Ultimately, this thread brought me back to reflecting on digital citizenship and literacy yet again. While we know that the jobs of the future will little-resemble the jobs of today, we still often treat the very devices and platforms that will carry our students toward that future — as nuisances. Banning phones, blocking Youtube, insisting on a single way of note-taking.

But here, we have an example of what happens when our students are given authentic opportunities to engage with those devices and platforms and audiences instead.

The fact is, digital citizenship empowers students to amplify their voices for good. Shunning it for fear of the distraction, cyberbullying, etc. perpetuates the very mentality that encourages abuse of these resources: namely, that they are not part of the “real world” and are therefore relegated only for entertainment purposes.

So next time you encounter a blanket ban of a digital resource that seems to favor adult convenience over student ownership, here are a few questions you might ask:

  • How might teaching digital citizenship help students treat the resource with more responsibility?
  • What are alternative courses of action to remove the nuisance factor?
  • How often do you personally treat this resource as an opportunity to create, share, and connect, vs. simple entertainment?
  • How often do you share with your students the ways that you use this resource to create, share, share, and connect?
  • How can you re-envision my students using this resource in a powerful, meaningful way (both now and throughout their lives)? How can you help your students see themselves using the resource in that way?
  • Will this ban help or hinder students in their development of the 4 C’s of 21st century learning?

featured image: DeathToTheStockPhoto

The Power of One Young Digital Citizen

Thanks to Silvia Rosenthal Tolisano sharing about her upcoming sketchnoting presentation this summer (all those near or able to get to Boston, you should go!), I was introduced to a pretty remarkable digital citizen today. Her name is Olivia, aka LivBit, and she loves books, sharks, and always doing “good things for this world.”


After experiencing bullying in second grade, Olivia’s mom helped her start LivBits for her to share her voice and rekindle her feelings of self-worth. Since then, she has shared weekly videos on books,

has spread her passion for sharks,

and has even presented in conferences!

She is a wonderful example of what kids can do when they are encouraged as positive digital citizens!

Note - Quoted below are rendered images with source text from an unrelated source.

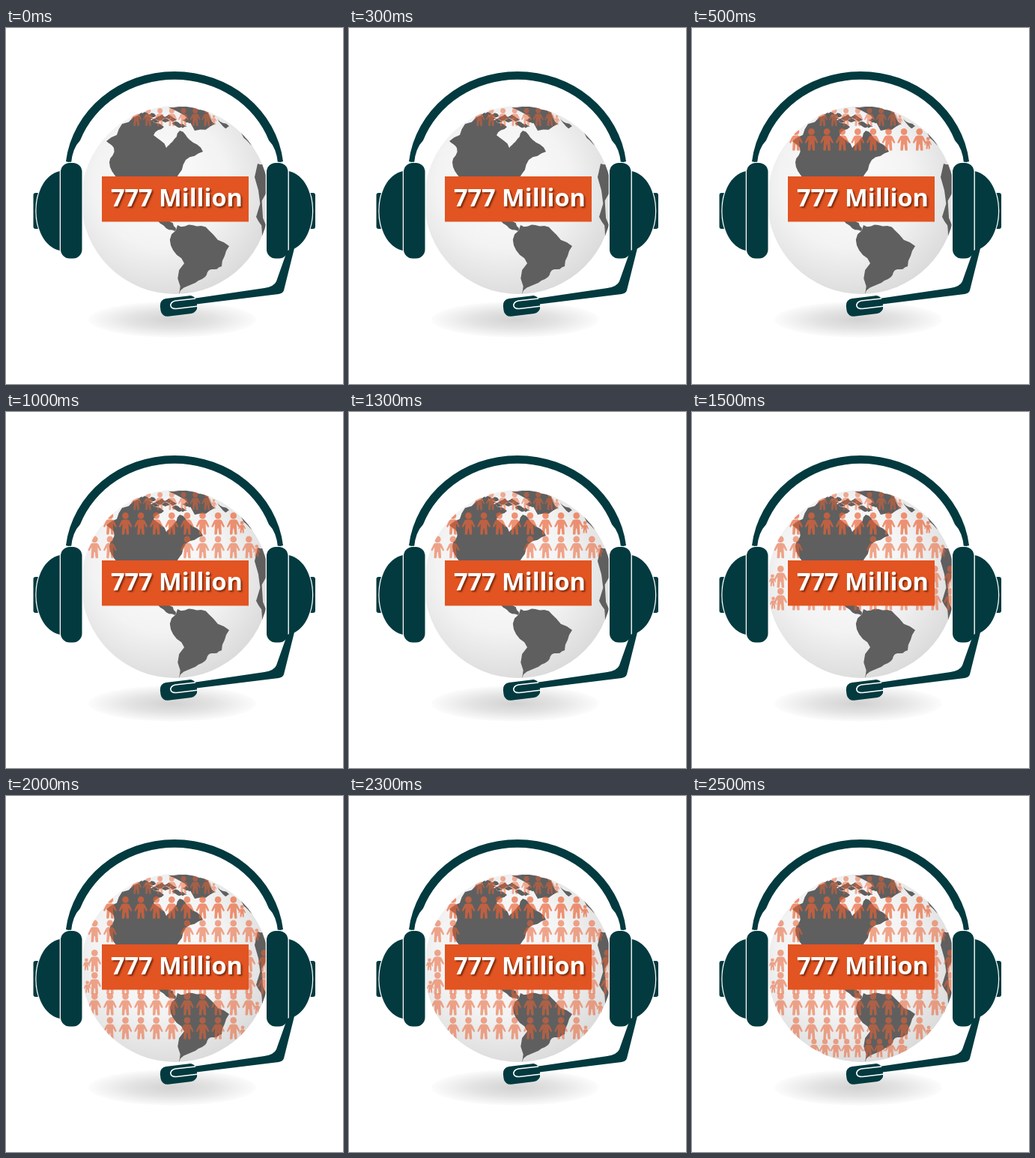
These frames come from a looping animation (450 by 475 pixels, 3000 ms). An HTML page:

```html
<!DOCTYPE html>
<html lang="en">
<head>
<meta charset="utf-8">
<title>777 Million</title>
<style>
html, body { margin: 0; width: 100%; height: 100%; overflow: hidden; background: #fff; }
svg { display: block; width: 450px; height: 475px; }
.set { fill: #023a3f; }
.rim { stroke: #fff; stroke-width: 2.5; paint-order: stroke; }
.label { font: bold 32.5px "Open Sans", sans-serif; fill: #fff; text-shadow: 2px 2px 2px rgba(60, 20, 0, .6); }
</style>
</head>
<body>
<svg viewBox="0 0 450 475">
  <defs>
    <radialGradient id="ball" cx=".42" cy=".4" r=".64">
      <stop offset="0" stop-color="#fcfcfc"/>
      <stop offset=".55" stop-color="#f3f3f3"/>
      <stop offset="1" stop-color="#dadada"/>
    </radialGradient>
    <radialGradient id="shade">
      <stop offset="0" stop-color="#d2d2d2"/>
      <stop offset=".5" stop-color="#e3e3e3"/>
      <stop offset="1" stop-color="#fcfcfc"/>
    </radialGradient>
    <clipPath id="round"><circle cx="226" cy="229.5" r="125.5"/></clipPath>
    <g id="person">
      <circle cy="4.4" r="4.3"/>
      <path d="M-3 9.5H3Q5.200 9.800 6 12.500L8.800 18.500Q8.300 20.500 6.800 19.500L4 15L4.800 29Q3 30.500 1.300 29L.6 21.500H-.6L-1.300 29Q-3 30.500-4.800 29L-4 15L-6.800 19.500Q-8.300 20.500-8.800 18.500L-6 12.500Q-5.200 9.800-3 9.500Z"/>
    </g>
    <g id="cup" class="set">
      <rect x="36.500" y="220" width="10" height="48" rx="3"/>
      <path class="rim" d="M72 191V297C30 288 30 200 72 191Z"/>
      <rect class="rim" x="73" y="180" width="28.500" height="127.500" rx="12"/>
    </g>
  </defs>

  <ellipse cx="222" cy="389" rx="112" ry="24" fill="url(#shade)"/>
  <circle cx="226" cy="229.500" r="125.500" fill="url(#ball)"/>
  <g id="land" fill="#5f5f5f" clip-path="url(#round)"/>
  <g id="crowd" fill="#ea6335" clip-path="url(#round)"/>

  <path class="set" d="M80 178A146 136 0 0 1 370 178L363 180Q361 160 351 150A134.500 125 0 0 0 99 150Q89 160 87 180Z"/>
  <use href="#cup"/>
  <use href="#cup" transform="matrix(-1 0 0 1 449.500 0)"/>

  <path class="set" d="M375.500 297L385 294L371 350Q370 354 364 355L250 369V361L345 347Q358 345 361 338Z"/>
  <rect class="set" x="206" y="359" width="49" height="24" rx="9" transform="rotate(-7 230 371)"/>
  <path fill="none" stroke="#fff" stroke-width="1.600" d="M253 361L226 364Q219 366 220 371Q221 375 228 374.500L257 371"/>

  <rect x="128" y="198" width="196" height="60.500" fill="#e25421"/>
  <text class="label" x="140" y="238">777 Million</text>
</svg>
<script>
const LOOP = 3000, STEPS = 6, MIDDLE = 221.3;
const NS = "http://www.w3.org/2000/svg";
const add = (parent, tag, attrs) => {
  const el = document.createElementNS(NS, tag);
  for (const k in attrs) el.setAttribute(k, attrs[k]);
  return parent.appendChild(el);
};

let seed = 7;
const random = () => (seed = seed * 16807 % 2147483647) / 2147483647;

// Key points of each coast; roughen() adds the small bays.
const coasts = [
  "134,151 155,128 188,118 211,132 197,143 214,160 222,152 232,137 245,149 263,165 240,176 227,201 149,201 138,179 144,160",
  "217,106 245,104 270,113 279,128 252,137",
  "282,121 298,131 293,134",
  "314,135 330,147 341,167 326,155",
  "336,181 352,186 352,275 342,277 334,252",
  "202,256 216,256 227,267 226,271 211,264",
  "229,263 249,263 271,270 298,291 288,318 274,322 266,332 248,342 231,356 238,314 220,290"
];

function roughen(pts) {
  return pts.flatMap(([x, y], i) => {
    const [u, v] = pts[(i + 1) % pts.length];
    const bend = (random() - .5) * .3;
    return [[x, y], [(x + u) / 2 + (v - y) * bend, (y + v) / 2 - (u - x) * bend]];
  });
}

const land = document.getElementById("land");
for (const coast of coasts) {
  const pts = coast.split(" ").map(p => p.split(",").map(Number));
  add(land, "polygon", { points: roughen(roughen(pts)).join(" ") });
}
// Arctic islands
for (let i = 0; i < 16; i++) {
  const x = 176 + i * 4.6, y = 111 + i * .8 + random() * 10;
  const isle = [[x - 5, y], [x, y - 3], [x + 6, y + 1], [x, y + 3]];
  add(land, "polygon", { points: roughen(isle).join(" ") });
}

const crowd = document.getElementById("crowd");

// Fills the width of the globe at one height; wide leftover edges get a child.
function addRow({ step, top, height = 30, pitch = 20.6, alpha = .56, skip = () => false }) {
  const row = add(crowd, "g", { opacity: alpha });
  const stand = (x, y, h) => add(row, "use", {
    href: "#person", transform: `translate(${x} ${y}) scale(${h / 30})`
  });
  const half = Math.sqrt(125 ** 2 - (top + height / 2 - 230) ** 2);
  const left = 226 - half, right = 226 + half;
  const first = MIDDLE - Math.floor((MIDDLE - left) / pitch) * pitch;
  let last = first;
  for (let x = first; x < right; x += pitch) {
    if (!skip(x)) stand(x, top, height);
    last = x;
  }
  const child = x => stand(x, top + height * .38, height * .55);
  if (first - left > pitch * .75) child(left + 6);
  if (right - last > pitch * .75) child(right - 6);

  if (!step) return;
  const offset = step / STEPS;
  row.animate([
    { opacity: 0, offset: 0 },
    { opacity: 0, offset },
    { opacity: alpha, offset },
    { opacity: alpha, offset: 1 }
  ], { duration: LOOP, iterations: Infinity }).startTime = 0;
}

[
  { step: 0, top: 107, height: 24, pitch: 15.7, alpha: .5 },
  { step: 1, top: 134, alpha: .68 },
  { step: 2, top: 165.5, skip: x => x > 150 && x < 235 },
  { step: 3, top: 205 },
  { step: 3, top: 235 },
  { step: 4, top: 263 },
  { step: 4, top: 295 },
  { step: 5, top: 324, height: 25, pitch: 14.6 }
].forEach(addRow);
</script>
</body>
</html>
```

It reminded me yet again of this conversation educator George Couros shared:

We may feel tempted to wait until they are in junior high or high school, but now is the time to help our young kids learn to harness this technology to spread their passions, make a difference, and do good.

featured image: DeathToTheStockPhoto